A regulatory deadline can act like a tsunami. Starting far off in the distance, almost imperceptible from normal water, the wave sprawls, getting larger and larger as it slowly moves toward land. But even as it approaches, it can be hard to predict if a wave will cause widespread destruction or simply lap upon the shore.
So it was with T+2. The Shortened Settlement Cycle Industry Steering Committee was formed way back in 2014 to explore how to facilitate the US settlement cycle and released a timeline that proposed moving to T+2 by the third quarter of 2017. Industry requirements around trade processing, asset servicing, documentation and regulatory changes were outlined. Consultants warned the industry was unprepared even as the SEC moved to finalise the implementation date earlier this year. Conferences were held, white papers were written and webinars hosted. And then, T+2 arrived with barely a ripple: the US market had successfully executed a shortened settlement cycle.
What made this transition so smooth? And how can the industry repeat its T+2 success with future regulatory changes?

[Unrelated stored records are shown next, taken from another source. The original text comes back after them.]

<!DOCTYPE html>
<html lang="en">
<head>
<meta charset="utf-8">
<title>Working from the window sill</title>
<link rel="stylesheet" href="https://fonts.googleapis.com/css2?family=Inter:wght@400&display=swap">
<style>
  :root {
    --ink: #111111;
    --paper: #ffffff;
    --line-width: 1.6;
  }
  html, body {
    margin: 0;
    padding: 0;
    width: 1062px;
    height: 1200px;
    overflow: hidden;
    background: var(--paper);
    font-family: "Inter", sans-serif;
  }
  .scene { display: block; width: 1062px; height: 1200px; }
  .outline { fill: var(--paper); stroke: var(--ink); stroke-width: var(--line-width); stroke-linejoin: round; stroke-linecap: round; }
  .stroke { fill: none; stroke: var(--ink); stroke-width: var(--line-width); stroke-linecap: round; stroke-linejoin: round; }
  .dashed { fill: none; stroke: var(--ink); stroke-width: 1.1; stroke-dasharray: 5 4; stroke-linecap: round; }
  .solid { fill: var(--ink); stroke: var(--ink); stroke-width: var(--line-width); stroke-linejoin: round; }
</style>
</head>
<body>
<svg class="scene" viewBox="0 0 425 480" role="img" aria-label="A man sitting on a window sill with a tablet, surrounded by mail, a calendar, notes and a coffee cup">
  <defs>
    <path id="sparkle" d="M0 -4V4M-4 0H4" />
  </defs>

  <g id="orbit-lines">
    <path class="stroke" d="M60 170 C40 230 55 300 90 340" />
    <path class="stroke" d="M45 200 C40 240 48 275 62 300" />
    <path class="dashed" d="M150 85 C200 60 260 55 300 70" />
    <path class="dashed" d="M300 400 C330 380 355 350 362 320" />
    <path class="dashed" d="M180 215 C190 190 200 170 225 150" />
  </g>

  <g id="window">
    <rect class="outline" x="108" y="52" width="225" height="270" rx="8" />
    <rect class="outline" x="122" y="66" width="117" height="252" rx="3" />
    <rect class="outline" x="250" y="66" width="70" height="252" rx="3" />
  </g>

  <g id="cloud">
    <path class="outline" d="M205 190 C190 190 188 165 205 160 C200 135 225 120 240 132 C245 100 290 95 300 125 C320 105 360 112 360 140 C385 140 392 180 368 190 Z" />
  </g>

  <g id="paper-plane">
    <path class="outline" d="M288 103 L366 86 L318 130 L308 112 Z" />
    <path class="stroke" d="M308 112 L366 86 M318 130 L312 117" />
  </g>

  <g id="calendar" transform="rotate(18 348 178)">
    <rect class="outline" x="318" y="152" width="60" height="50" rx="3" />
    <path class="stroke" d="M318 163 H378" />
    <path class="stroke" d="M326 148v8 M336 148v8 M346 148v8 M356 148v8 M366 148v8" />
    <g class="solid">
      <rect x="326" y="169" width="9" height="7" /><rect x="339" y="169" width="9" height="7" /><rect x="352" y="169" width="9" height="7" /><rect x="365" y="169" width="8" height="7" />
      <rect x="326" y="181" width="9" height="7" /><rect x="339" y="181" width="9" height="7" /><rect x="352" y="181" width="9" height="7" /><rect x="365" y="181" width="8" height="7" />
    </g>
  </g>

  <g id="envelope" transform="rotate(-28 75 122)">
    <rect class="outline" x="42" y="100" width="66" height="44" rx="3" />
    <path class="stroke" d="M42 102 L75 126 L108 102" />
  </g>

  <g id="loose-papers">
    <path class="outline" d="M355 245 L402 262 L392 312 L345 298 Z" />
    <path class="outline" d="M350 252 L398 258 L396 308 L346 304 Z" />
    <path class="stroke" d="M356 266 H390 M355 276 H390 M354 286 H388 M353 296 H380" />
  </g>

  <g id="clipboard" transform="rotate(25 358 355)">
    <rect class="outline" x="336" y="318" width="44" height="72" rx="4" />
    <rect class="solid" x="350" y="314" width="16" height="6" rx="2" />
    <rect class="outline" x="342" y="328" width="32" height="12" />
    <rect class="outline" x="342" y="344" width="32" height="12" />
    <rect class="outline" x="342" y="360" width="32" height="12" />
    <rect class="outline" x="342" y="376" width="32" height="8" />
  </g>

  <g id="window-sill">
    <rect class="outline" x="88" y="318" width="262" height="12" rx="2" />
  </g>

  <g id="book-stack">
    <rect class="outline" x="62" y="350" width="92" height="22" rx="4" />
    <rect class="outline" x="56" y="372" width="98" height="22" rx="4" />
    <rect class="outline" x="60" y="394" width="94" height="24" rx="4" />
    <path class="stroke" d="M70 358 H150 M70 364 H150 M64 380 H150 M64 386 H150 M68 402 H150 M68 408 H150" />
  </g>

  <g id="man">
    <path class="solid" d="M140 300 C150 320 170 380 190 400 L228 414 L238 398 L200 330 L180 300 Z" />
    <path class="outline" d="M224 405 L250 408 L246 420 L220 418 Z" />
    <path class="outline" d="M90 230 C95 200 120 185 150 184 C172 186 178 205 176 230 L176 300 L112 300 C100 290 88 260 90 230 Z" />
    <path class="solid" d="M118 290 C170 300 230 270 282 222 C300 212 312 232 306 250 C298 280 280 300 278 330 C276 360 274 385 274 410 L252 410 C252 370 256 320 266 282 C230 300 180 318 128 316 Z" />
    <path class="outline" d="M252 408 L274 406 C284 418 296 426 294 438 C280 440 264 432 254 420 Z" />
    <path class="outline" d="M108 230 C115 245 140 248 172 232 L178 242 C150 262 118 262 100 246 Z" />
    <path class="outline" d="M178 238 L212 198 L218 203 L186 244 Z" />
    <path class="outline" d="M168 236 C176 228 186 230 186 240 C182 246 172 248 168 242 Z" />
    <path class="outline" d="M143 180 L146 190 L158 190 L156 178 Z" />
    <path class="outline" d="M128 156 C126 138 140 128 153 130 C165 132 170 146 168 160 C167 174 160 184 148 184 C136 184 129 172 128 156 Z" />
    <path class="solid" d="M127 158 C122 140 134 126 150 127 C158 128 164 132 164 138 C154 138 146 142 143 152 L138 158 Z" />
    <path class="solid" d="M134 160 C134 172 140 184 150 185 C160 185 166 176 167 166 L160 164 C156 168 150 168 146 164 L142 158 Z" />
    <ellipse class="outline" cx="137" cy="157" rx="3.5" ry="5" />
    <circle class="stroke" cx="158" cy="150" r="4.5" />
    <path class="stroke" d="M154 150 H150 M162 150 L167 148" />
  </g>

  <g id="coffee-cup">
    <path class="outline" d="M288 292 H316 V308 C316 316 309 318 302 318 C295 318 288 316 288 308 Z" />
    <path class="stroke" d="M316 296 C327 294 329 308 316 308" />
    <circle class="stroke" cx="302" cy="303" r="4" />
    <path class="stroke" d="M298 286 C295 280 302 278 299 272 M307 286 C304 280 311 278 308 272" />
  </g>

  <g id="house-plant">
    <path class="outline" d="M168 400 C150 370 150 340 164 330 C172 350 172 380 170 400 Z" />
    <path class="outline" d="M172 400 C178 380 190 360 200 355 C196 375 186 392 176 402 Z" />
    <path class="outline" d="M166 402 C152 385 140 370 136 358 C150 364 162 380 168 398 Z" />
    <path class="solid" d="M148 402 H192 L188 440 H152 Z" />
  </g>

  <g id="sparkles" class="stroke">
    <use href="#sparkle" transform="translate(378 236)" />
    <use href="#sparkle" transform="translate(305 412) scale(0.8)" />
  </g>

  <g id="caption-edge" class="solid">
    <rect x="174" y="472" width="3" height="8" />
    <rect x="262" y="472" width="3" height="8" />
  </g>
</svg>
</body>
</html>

Emphasise the opportunity. T+2 presented many potential opportunities for fund managers. A shorter settlement cycle limits daily exposure to counterparties, ensures cash is in the portfolio more quickly and may increase investment opportunities. Discussing these benefits with participants allowed for a greater picture of rationale behind T+2, making it more than just a burden for people to implement.
Take advantage of the shift. T+2 was a chance for firms to look at their procedures, systems and technology infrastructures to identify opportunities for more efficient trading. It was a chance for many firms to ‘look under the hood’ of operations and take advantage of the process for comprehensive changes in approach.
Engage in a dialogue. Industry-wide change offers a chance to learn from others. I spoke with a number of clients in the lead-up to T+2 implementation, discussing how the change will impact operational interaction with their counterparties and Northern Trust. We worked with clients to make enhancements to trade communications, cash reporting and reconciliation processes. We did this across the fund custody and accounting environments, particularly from a liquidity standpoint. Our clients were able to take advantage of the larger conversations to do things wiser, smarter or quicker than they might have been able to do on their own.
“Never let a good crisis go to waste,” Winston Churchill famously said. A regulatory change isn’t necessarily a crisis, but it certainly is an opportunity that smart firms don’t let pass by. With preparation and strategic planning, financial firms can ride the waves of regulatory change and emerge better prepared to capture the opportunities created by developments that are sure to come.